Neven Mimica, European Commissioner for International Co-operation and Development, explains that only a global movement will end violence against women and girls.
Violence against women and girls is omnipresent and persistent – affecting all nations, generations, and every corner of our societies. One in every three women – that’s one billion – have reportedly suffered violence or abuse in their lifetime. The real magnitude can easily be higher as we know that abuse is usually under-reported, thriving in silence. This is a global problem of immense proportions. And it is simply unacceptable!
What is the Spotlight Initiative?
This is why the European Union, in partnership with the United Nations, launched the ‘Spotlight Initiative’ last September. With €500 million of initial funding, this unprecedented joint action aims to cast light on violence against women and girls all around the world; women and girls trafficked for sexual and labour exploitation, those threatened with domestic and gender-based violence, femicide, and all forms of harmful practices, including female genital mutilation (FGM).

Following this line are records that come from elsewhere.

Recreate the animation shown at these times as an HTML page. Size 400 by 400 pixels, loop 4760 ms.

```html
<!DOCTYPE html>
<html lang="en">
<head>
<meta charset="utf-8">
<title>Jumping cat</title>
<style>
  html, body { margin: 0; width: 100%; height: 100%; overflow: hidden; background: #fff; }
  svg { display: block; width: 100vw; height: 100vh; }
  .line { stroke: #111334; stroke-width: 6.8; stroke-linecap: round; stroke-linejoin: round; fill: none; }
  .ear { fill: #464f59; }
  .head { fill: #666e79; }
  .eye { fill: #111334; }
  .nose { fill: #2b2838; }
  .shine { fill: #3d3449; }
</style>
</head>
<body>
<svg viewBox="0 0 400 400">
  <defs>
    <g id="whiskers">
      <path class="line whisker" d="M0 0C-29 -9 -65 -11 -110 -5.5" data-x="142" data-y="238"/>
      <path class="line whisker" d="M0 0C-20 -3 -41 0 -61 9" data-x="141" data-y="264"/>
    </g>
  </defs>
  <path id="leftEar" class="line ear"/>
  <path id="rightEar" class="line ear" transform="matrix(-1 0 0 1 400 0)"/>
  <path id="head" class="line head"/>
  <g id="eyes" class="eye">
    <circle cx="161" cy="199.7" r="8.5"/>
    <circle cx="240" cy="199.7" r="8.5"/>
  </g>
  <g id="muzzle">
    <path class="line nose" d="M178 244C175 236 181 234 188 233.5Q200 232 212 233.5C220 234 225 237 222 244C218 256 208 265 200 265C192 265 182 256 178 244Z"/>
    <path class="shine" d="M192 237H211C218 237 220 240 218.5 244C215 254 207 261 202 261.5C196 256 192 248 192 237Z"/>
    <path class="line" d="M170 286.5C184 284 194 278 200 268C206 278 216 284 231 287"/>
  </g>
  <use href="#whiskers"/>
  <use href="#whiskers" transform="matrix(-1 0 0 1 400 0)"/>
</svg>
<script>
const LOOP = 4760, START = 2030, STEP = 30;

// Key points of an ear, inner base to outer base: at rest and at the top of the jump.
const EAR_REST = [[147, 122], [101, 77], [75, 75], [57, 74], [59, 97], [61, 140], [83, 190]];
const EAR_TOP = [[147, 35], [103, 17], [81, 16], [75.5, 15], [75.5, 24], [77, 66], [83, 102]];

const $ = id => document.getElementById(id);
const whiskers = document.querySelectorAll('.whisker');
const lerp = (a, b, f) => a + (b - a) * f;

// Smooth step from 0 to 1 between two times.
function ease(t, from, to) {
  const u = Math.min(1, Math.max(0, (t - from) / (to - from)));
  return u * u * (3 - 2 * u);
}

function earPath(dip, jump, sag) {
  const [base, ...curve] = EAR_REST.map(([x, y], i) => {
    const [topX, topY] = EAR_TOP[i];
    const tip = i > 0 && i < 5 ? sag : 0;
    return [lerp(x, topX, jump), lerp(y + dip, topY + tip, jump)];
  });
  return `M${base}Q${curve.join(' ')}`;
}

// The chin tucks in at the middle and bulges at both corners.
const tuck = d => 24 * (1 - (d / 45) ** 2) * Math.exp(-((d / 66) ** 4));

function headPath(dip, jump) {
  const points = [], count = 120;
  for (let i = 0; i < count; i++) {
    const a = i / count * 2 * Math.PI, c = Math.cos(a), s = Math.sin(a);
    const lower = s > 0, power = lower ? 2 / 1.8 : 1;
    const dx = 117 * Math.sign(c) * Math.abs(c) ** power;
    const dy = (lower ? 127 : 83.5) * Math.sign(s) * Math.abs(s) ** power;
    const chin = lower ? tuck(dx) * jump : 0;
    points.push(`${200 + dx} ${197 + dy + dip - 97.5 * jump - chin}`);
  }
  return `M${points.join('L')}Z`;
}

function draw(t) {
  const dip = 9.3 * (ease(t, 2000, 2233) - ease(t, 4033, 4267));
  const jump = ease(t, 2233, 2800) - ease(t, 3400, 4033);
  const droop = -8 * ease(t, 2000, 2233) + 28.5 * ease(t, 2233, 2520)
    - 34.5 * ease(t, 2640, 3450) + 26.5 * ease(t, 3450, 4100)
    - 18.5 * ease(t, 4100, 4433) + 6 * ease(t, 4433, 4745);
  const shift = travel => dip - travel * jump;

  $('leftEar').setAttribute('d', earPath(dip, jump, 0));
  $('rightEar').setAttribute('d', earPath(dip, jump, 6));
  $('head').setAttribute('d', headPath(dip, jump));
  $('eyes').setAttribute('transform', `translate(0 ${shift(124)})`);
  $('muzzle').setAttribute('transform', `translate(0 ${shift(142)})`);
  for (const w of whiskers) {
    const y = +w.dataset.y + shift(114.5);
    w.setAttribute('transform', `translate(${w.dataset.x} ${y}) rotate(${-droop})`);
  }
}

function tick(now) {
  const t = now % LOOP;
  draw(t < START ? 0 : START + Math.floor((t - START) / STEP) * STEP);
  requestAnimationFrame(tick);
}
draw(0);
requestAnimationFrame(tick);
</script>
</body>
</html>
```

Such a bold display of partnership and resolve could not have come at a more significant moment. The recent #MeToo campaign has triggered a global chain reaction, emboldening millions of people – especially women – around the world to speak out and to inspire others, like the recent #TimesUp campaign. These highlight the sheer scale of this scourge, but also the strength and determination to put an end to violence and discrimination once and for all.
With the #SpotlightENDViolence we also want to spark a global movement. We want to work hand in hand with everyone from the grassroots levels to the highest offices: men and boys; women and girls, politicians and CEOs, survivors and activists. We have put our money where our mouth is, and now we’re calling on all partners to join us and help transform women’s lives to the better.

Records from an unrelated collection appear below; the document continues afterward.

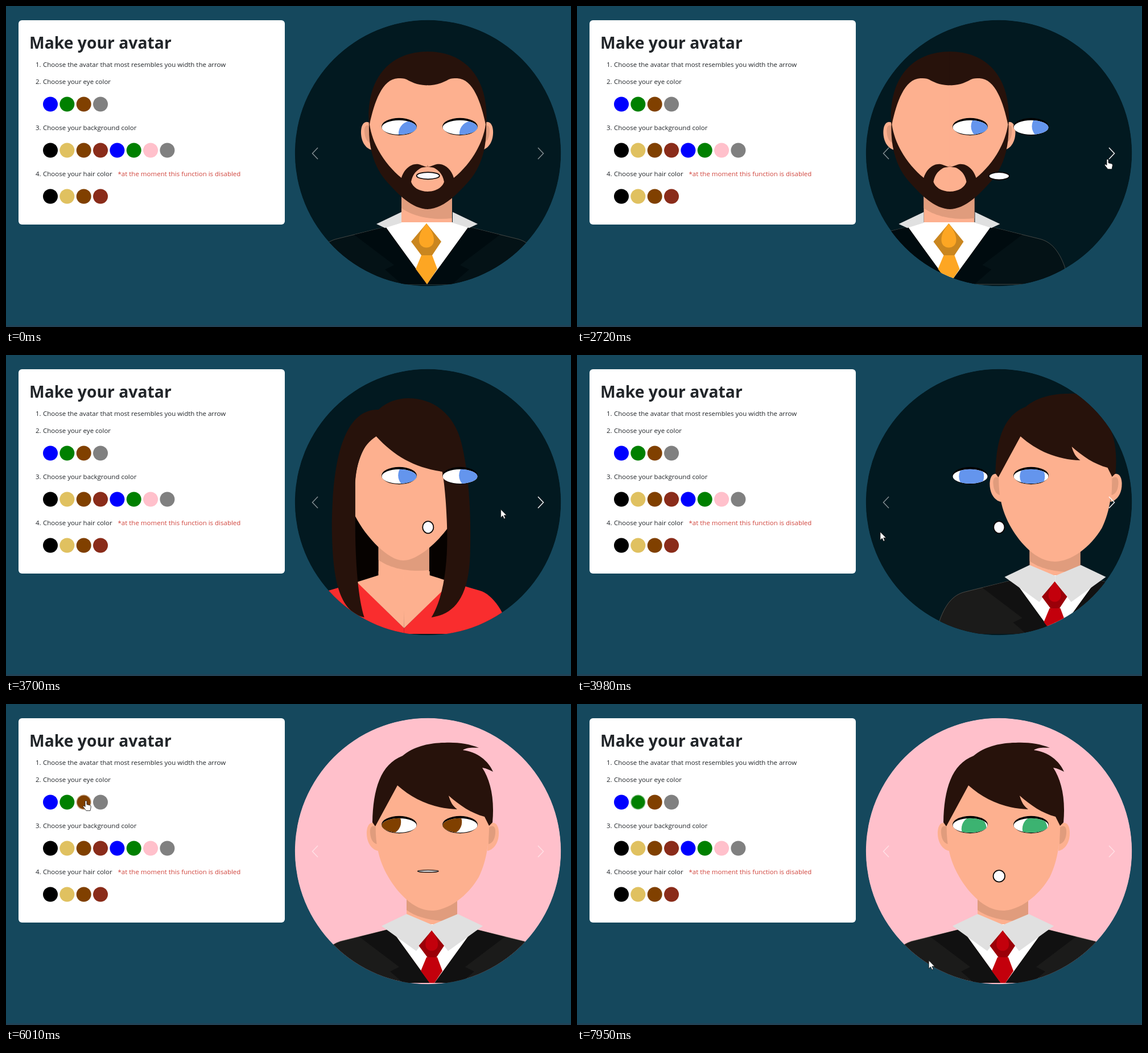
An HTML page that plays this animation: 993 by 564 pixels, repeating every 8000 ms.

```html
<!DOCTYPE html>
<html lang="en">
<head>
<meta charset="utf-8">
<title>Make your avatar</title>
<style>
  html, body { margin: 0; width: 100%; height: 100%; overflow: hidden; background: #15485d; }
  #stage { display: block; width: 993px; height: 564px; }
  text { font: 11.5px "Open Sans", "Noto Sans", sans-serif; fill: #212529; }
  .title { font-size: 28.3px; font-weight: 700; }
  .note { fill: #d0443c; }
  .hair { fill: #27120b; }
  .skin { fill: #fdb08f; }
  .shade { fill: #e09c7d; }
  .collar { fill: #e0e0e0; }
  .white { fill: #fff; }
  .dress { fill: #f92d2e; }
  .gap { fill: #060200; }
  .jacket { fill: var(--jacket); stroke: #85786f; stroke-width: .5; }
  .lapel { fill: var(--lapel); }
  .knot { fill: var(--knot); }
  .silk { fill: var(--silk); }
  #man { --jacket: #041216; --lapel: #000b0f; --knot: #ca861f; --silk: #fda623; }
  #boy { --jacket: #1b1b1a; --lapel: #111; --knot: #9b0008; --silk: #c3000c; }
  .chevron { fill: none; stroke: #fff; stroke-width: 1.5; }
</style>
</head>
<body>
<svg id="stage" viewBox="0 0 993 564">
  <defs>
    <clipPath id="disc"><circle cx="741.5" cy="258.5" r="233.7"/></clipPath>
    <clipPath id="lids">
      <ellipse cx="691" cy="213.4" rx="30.5" ry="12.6"/>
      <ellipse cx="798" cy="213.4" rx="30.5" ry="12.6"/>
    </clipPath>
  </defs>
  <rect y="561" width="993" height="3" fill="#214256"/>
  <rect x="22" y="25" width="468" height="359" rx="6" fill="#fff"/>
  <text class="title" x="41" y="75">Make your avatar</text>
  <g id="list"></g>

  <g clip-path="url(#disc)">
    <circle id="backdrop" cx="741.5" cy="258.5" r="234"/>
    <svg width="993" height="490"><g id="man"/><g id="woman"/><g id="boy"/></svg>
  </g>

  <ellipse cx="691" cy="212" rx="31" ry="15.2"/>
  <ellipse cx="798" cy="212" rx="31" ry="15.2"/>
  <g clip-path="url(#lids)">
    <path class="white" d="M655 195H835V230H655Z"/>
    <g id="irises"><circle r="22"/><circle cx="107" r="22"/></g>
  </g>
  <ellipse id="mouth" cx="741.8" fill="#fcfcff" stroke="#0a0606"/>
  <path class="chevron" d="M548 249l-9.500 10l9.500 10" opacity=".5"/>
  <path class="chevron" id="next" d="M935 249l9.500 10l-9.500 10"/>

  <g id="cursor" fill="#fff" stroke="#111" stroke-width=".8" stroke-linejoin="round">
    <path id="arrow" d="M0 0V14.500L3.400 11.300L5.700 16.500L8 15.500L5.800 10.400H10.300Z"/>
    <path id="hand" d="M0 1.500C0-.5 3-.5 3 1.500V6.500L9 8Q10.500 8.500 10.300 11L9 17.500H2L-3.500 10.500C-3.500 8.500-1.500 8.500 0 10.500Z"/>
  </g>
</svg>
<script>
const LOOP = 8000, SLIDE = 467;
const BLUE = '#0000ff', GREEN = '#008000', BROWN = '#804000', GRAY = '#808080', PINK = '#ffc0cb';
const hairColors = ['#000', '#e0c160', BROWN, '#8a2c1a'];
const $ = id => document.getElementById(id);

function set(id, attrs) {
  for (const name in attrs) $(id).setAttribute(name, attrs[name]);
}

// Instruction panel
const swatchX = i => 78 + i * 29.35;
const rowY = row => 172.5 + row * 81;
const swatchRow = (row, colors) => colors.map((fill, i) =>
  `<circle cx="${swatchX(i)}" cy="${rowY(row)}" r="13" fill="${fill}"/>`).join('');
const item = (n, y, label) => `<text x="52" y="${y}">${n}.</text><text x="65" y="${y}">${label}</text>`;

$('list').innerHTML =
  item(1, 107, 'Choose the avatar that most resembles you width the arrow') +
  item(2, 137, 'Choose your eye color') +
  swatchRow(0, [BLUE, GREEN, BROWN, GRAY]) +
  item(3, 218, 'Choose your background color') +
  swatchRow(1, [...hairColors, BLUE, GREEN, PINK, GRAY]) +
  item(4, 299, 'Choose your hair color') +
  '<text class="note" x="196.5" y="299">*at the moment this function is disabled</text>' +
  swatchRow(2, hairColors) +
  `<circle id="ring" cy="${rowY(0)}" r="12.5" fill="none" stroke="#fff" stroke-opacity=".5" stroke-width="1.5"/>`;

// Avatars: x is measured from each avatar's axis, paired parts are mirrored
const part = (cls, d) => `<path class="${cls}" d="${d}"/>`;
const both = (cls, d) => part(cls, d) + `<g transform="scale(-1 1)">${part(cls, d)}</g>`;
const move = (x, y, content, scale = 1) => `<g transform="translate(${x} ${y}) scale(${scale})">${content}</g>`;

const ears =
  both('skin', 'M-98 208C-105 200-115 203-116 219C-117 236-109 251-96 253Z') +
  both('shade', 'M-99 212C-107 206-111 212-110 222C-109 234-104 240-98 241Z');
const neck =
  part('skin', 'M-45 325H44V382H-45Z') +
  part('shade', 'M-45 325H44V373C10 377-25 370-45 355Z');
const suit =
  both('white', 'M-74 388L-45 380H1V489Z') +
  both('jacket', 'M-203 489V459C-191 425-175 413-158 409L-73 388L0 489Z') +
  both('lapel', 'M-73 388L-128 402L-58 455L-74 463L-44 489H0Z');
const tail = part('silk', 'M-10 438H9L18 462L0 489L-20 462Z');
const knot =
  part('knot', 'M-1 382L25 414L9 438H-10L-28 414Z') +
  part('silk', 'M-1 382C6 392 12 400 12 411C12 429-14 429-14 411C-14 400-8 391-1 382Z');

const beardedHead =
  both('hair', 'M-103 210C-109 130-69 80 1 80V357C-27 357-53 330-74 306C-96 280-104 245-103 210Z') +
  both('skin', 'M-102 208C-94 170-80 128-52 127C-46 127-42 127-37 129C-25 136-13 139.500 1 139.500V283C-4 283-8 280-16 278C-30 276-42 288-46 302C-73 280-97 245-102 208Z') +
  both('hair', 'M-1 279L1 300H-1Z') +
  both('skin', 'M-29 309C-27 298-22 291-14 286C-10 283-5 283 1 283V326C-16 326-26 318-29 309Z');
const longHair = part('hair', 'M-45 96C-30 82-11 76 7 76C57 76 92 110 102 160C115 215 118 290 116 350C114 430 85 456 48 461C73 420 78 350 75 290C73 245 70 220 67 205C19 198-17 178-49 143C-73 158-83 185-86 225V290C-86 370-80 430-70 461C-119 450-126 380-127 300C-126 190-108 95-45 96Z');
const shortHair = part('hair', 'M-100 215L-105 208C-104 150-91 106-52 91C-31 73-1 68 22 68C44 67 65 70 82 77C69 76 58 77 54 81C79 84 99 100 107 119C101 116 95 113 88 112C102 133 110 165 106 208L100 214L92 198C69 192 48 178 29 161C32 172 36 179 44 185C3 184-33 168-61 143Z');

$('man').innerHTML = move(740, 0,
  ears + neck + move(1, 0, beardedHead) + suit +
  both('collar', 'M-45 362V381L-74 390L-89 383Z') + tail + knot);

$('woman').innerHTML = move(749, 0,
  part('gap', 'M-86 230H77V425H-86Z') +
  both('dress', 'M-185 490C-179 455-157 421-133 414L-82 399L0 480V490Z') +
  both('skin', 'M-45 387L-83 399L0 480L1 380H-45Z') +
  move(0, 5, neck) +
  part('skin', 'M-50 140L69 200C74 235 76 270 76 305C55 333 22 361-2 361C-27 361-66 322-86 283V220C-83 180-63 145-50 140Z') +
  longHair);

$('boy').innerHTML = move(749, 0,
  move(1, 5, ears) + move(0, 7, neck) +
  part('skin', 'M-61 135H41L99 200C101 242 96 275 82 304C62 338 28 363-1 363C-33 363-62 330-77 304C-93 277-101 246-99 207Z') +
  shortHair + move(0, 7, suit) +
  both('collar', 'M-45 369L0 388V398L-28 434L-89 390Z') +
  move(0, 7, tail) + move(0, 77, knot, .84));

// Cursor stops: time, x, y
const stops = [
  [0, 884, 568], [940, 234, 410], [1560, 800, 142], [1880, 941, 213],
  [2400, 931, 271], [3650, 931, 264], [3980, 534, 311], [4250, 252, 252], [4700, 252, 252],
  [5400, 139, 170], [6100, 139, 170], [6700, 107, 173], [7100, 107, 173],
  [7520, 497, 297], [LOOP, 632, 468]
];

const ramp = (t, from, to) => Math.min(1, Math.max(0, (t - from) / (to - from)));

function cursorAt(t) {
  const i = stops.findIndex(s => s[0] > t);
  const [t0, x0, y0] = stops[i - 1], [t1, x1, y1] = stops[i];
  const k = ramp(t, t0, t1);
  return [x0 + (x1 - x0) * k, y0 + (y1 - y0) * k];
}

// cubic-bezier(.42, 0, .58, 1)
function easeInOut(x) {
  let lo = 0, hi = 1, s;
  for (let i = 0; i < 20; i++) {
    s = (lo + hi) / 2;
    const r = 1 - s;
    if (1.26 * s * r * r + 1.74 * s * s * r + s ** 3 < x) lo = s; else hi = s;
  }
  return s * s * (3 - 2 * s);
}

const slide = (t, from) => easeInOut(ramp(t, from, from + 600));

function drawMouth(t) {
  const close = ramp(t, 0, 500), open = ramp(t, 2480, 2720);
  const round = ramp(t, 2720, 2970), widen = ramp(t, 4000, 5000);
  const w = 42 - 4 * close - 17 * round + 21 * widen;
  const h = 14 - 9 * close + 10 * open + 8 * round - 9 * widen;
  const line = h < 8 ? 1.4 : 1.8;
  set('mouth', { cy: 291.2 + h / 2, rx: (w - line) / 2, ry: (h - line) / 2, 'stroke-width': line });
}

function draw(t) {
  const [x, y] = cursorAt(t);
  const overSwatch = [0, 1, 2].some(row => Math.abs(y - rowY(row)) < 13) && x > 65 && x < 297;
  const pointing = x > 905 || overSwatch;
  set('cursor', { transform: `translate(${x} ${y})` });
  $('arrow').style.display = pointing ? 'none' : '';
  $('hand').style.display = pointing ? '' : 'none';

  const turn = slide(t, 2543) + slide(t, 3565);
  ['man', 'woman', 'boy'].forEach((id, i) => set(id, { transform: `translate(${(i - turn) * SLIDE})` }));
  set('backdrop', { fill: t < 4600 ? '#021920' : PINK });
  set('next', { opacity: .5 + .45 * (ramp(t, 1740, 1890) - ramp(t, 4650, 4800)) });

  set('irises', {
    transform: `translate(${664.8 + 53 * x / 993} ${200 + 24 * Math.min(y / 564, 1)})`,
    fill: t < 5750 ? '#6495ed' : t < 6900 ? BROWN : '#3cb371'
  });
  set('ring', { cx: swatchX(t < 6900 ? 2 : 1), opacity: t < 5750 ? 0 : 1 });
  drawMouth(t % 5000);
}

const start = performance.now();
function tick() {
  draw((performance.now() - start) % LOOP);
  requestAnimationFrame(tick);
}
tick();
</script>
</body>
</html>
```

What will the Spotlight Initiative focus on?
Our ‘Spotlight Initiative’ will support concrete and targeted measures to eliminate all forms of violence. We will prioritise prevention, protection, and the provision of services, alongside broader efforts to ensure women’s economic empowerment and their participation in all aspects of society.
We need to debunk myths about gender that concern both women and men. Men and boys can both be part of the problem and make up the solution. We need to get them on board to maximise our impact. We need to address deep-seated cultural and societal norms that underpin the unequal treatment of women and girls.

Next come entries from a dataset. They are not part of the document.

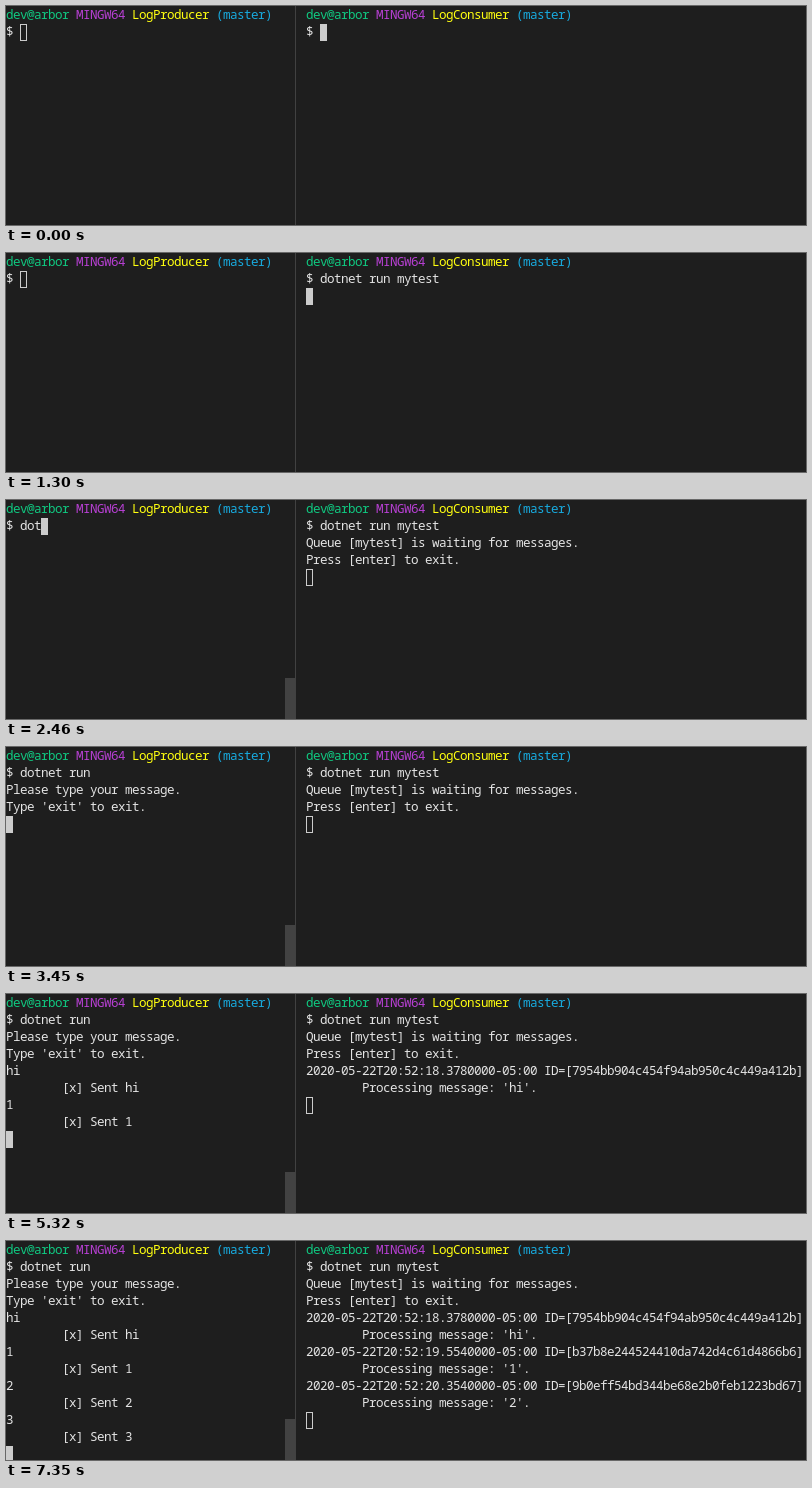
An HTML page with a canvas that plays this animation: 800x219 px, repeating every 8 s.

```html
<!DOCTYPE html>
<html lang="en">
<head>
<meta charset="utf-8">
<title>Log producer and consumer</title>
<style>
  html, body { margin: 0; width: 800px; height: 219px; overflow: hidden; background: #1e1e1e; }
  canvas { display: block; }
</style>
</head>
<body>
<canvas id="stage" width="800" height="219"></canvas>
<script>
const ctx = document.getElementById('stage').getContext('2d');
const LOOP = 8000, CELL = 7, LINE = 17, FOCUS_SWITCH = 2150;
const TEXT = '#e4e4e4', CURSOR = '#cccccc';

// Events append text to a pane: [time, text]
const typing = (text, times, counts) =>
  times.map((t, i) => [t, text.slice(i ? counts[i - 1] : 0, counts[i])]);

const sent = msg => `\n        [x] Sent ${msg}\n`;
const received = (time, id, msg) =>
  `2020-05-22T20:52:${time}0000-05:00 ID=[${id}]\n        Processing message: '${msg}'.\n`;

const producer = {
  x: 0, name: 'LogProducer',
  events: [
    ...typing('dotnet run',
      [2300, 2380, 2460, 2540, 2615, 2690, 2760, 2835],
      [1, 2, 3, 4, 5, 7, 8, 10]),
    [2910, '\n'],
    [3450, "Please type your message.\nType 'exit' to exit.\n"],
    [4060, 'hi'], [4230, sent('hi')],
    [5090, '1'], [5320, sent('1')],
    [5870, '2'], [6170, sent('2')],
    [6720, '3'], [6870, sent('3')]
  ]
};

const consumer = {
  x: 300, name: 'LogConsumer',
  events: [
    ...typing('dotnet run mytest',
      [230, 310, 460, 535, 610, 685, 760, 835, 910, 985, 1060, 1135, 1210],
      [1, 3, 4, 5, 6, 8, 9, 10, 11, 13, 14, 15, 17]),
    [1300, '\n'],
    [1610, 'Queue [mytest] is waiting for messages.\nPress [enter] to exit.\n'],
    [4230, received('18.378', '7954bb904c454f94ab950c4c449a412b', 'hi')],
    [5400, received('19.554', 'b37b8e244524410da742d4c61d4866b6', '1')],
    [7350, received('20.354', '9b0eff54bd344be68e2b0feb1223bd67', '2')]
  ]
};

// Every character sits in its own terminal cell, slightly narrower than its advance
function write(text, x, row, color) {
  ctx.fillStyle = color;
  [...text].forEach((ch, i) => ctx.fillText(ch, x + i * CELL, 13 + row * LINE));
}

function drawPrompt(pane) {
  const parts = [
    ['dev@arbor', '#10c880'], ['MINGW64', '#b840d4'],
    [pane.name, '#ffff10'], ['(master)', '#18aade']
  ];
  let x = pane.x;
  for (const [word, color] of parts) {
    write(word, x, 0, color);
    x += (word.length + 1) * CELL;
  }
}

function drawPane(pane, t, focused) {
  drawPrompt(pane);
  const shown = pane.events.filter(([at]) => at <= t).map(([, text]) => text);
  const lines = ('$ ' + shown.join('')).split('\n');
  lines.forEach((line, i) => write(line, pane.x, i + 1, TEXT));

  const x = pane.x + lines[lines.length - 1].length * CELL;
  const y = 1 + lines.length * LINE;
  ctx.fillStyle = ctx.strokeStyle = CURSOR;
  if (focused) ctx.fillRect(x, y, CELL, LINE);
  else ctx.strokeRect(x + 0.5, y + 0.5, CELL - 1, LINE - 1);
}

function draw(t) {
  ctx.fillStyle = '#1e1e1e';
  ctx.fillRect(0, 0, 800, 219);
  ctx.font = '12.6px "Noto Sans Mono", monospace';
  ctx.lineWidth = 1;

  const leftFocused = t >= FOCUS_SWITCH;
  drawPane(producer, t, leftFocused);
  drawPane(consumer, t, !leftFocused);

  ctx.fillStyle = '#414141';
  ctx.fillRect(289, 0, 1, 219);
  ctx.globalAlpha = Math.min(1, Math.max(0, (t - FOCUS_SWITCH) / 100));
  ctx.fillStyle = '#424242';
  ctx.fillRect(279, 178, 10, 41);
  ctx.globalAlpha = 1;
}

const start = performance.now();
function tick() {
  draw((performance.now() - start) % LOOP);
  requestAnimationFrame(tick);
}
tick();
</script>
</body>
</html>
```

In many places, legal frameworks in favour of women are already in place. But when it comes to implementing the positive laws that have been passed, local customs and cultural or religious traditions often prevail. To take merely one example: despite female genital mutilation and cutting being illegal in almost all of the EU’s partner countries, it is still widely, and profoundly, practised.
So, while we must continue to close the gaps and inequalities in legislation where they exist, we also need to scale up our support for existing programmes, gain better evidence, and ensure women’s and girls’ access to justice. Most crucially, we need to shift deep-rooted mindsets and attitudes. While they sometimes may seem immovable, I am firmly convinced they are not.
BOTSWANA – ‘Enough is enough’
Boitumelo Joyce Ramphaleng, has five children and has experienced a horrible marriage.
“I tried by all means to make it a success. But there came a point when I realised that I might end up losing my life. I knew then that I had to make a change. Because life comes first. If you have children and they happen to experience such cruelty in a couple, they will end up copying what you are doing.
“There was a moment where I even thought that maybe I’d be better off dead. At the same time I thought of my children and how young they were….
“After the umpteenth violent quarrel, my husband broke my harm and I eventually decided to disappear. I took 20 pills and I ended up at the hospital where I remained for two weeks.”
She then met a lady.
“We were received with open arms at the Kagisano Society Women’s Shelter,” her daughter Agisanyang said. “And we started getting help. We were taken to a safe house, where we received help physically, emotionally and in all areas.”
In Botswana, two out of three women have experienced gender-based violence during their lifetime, which makes it a pressing human rights issue.
The EU is supporting local NGO Kagisano Women’s shelter to reach out with dramatised real life stories on national television and with messages of non-acceptance.
We need to start engaging all men and women, local leaders, teachers, the media, in our efforts to ensure a brighter, more equal and better society for all. In my role as European Commissioner for International Cooperation and Development, but also as a father, a grandfather, a colleague, and a feminist, I will do everything in my power to ensure that women and girls – who represent half the world’s population and half of its potential – have a voice and a choice. Join me!
Join us at the European Development Days 2018.
Follow the debate on social media: #EDD18 #shEDDs
Commissioner responsible for International Co-operation and Development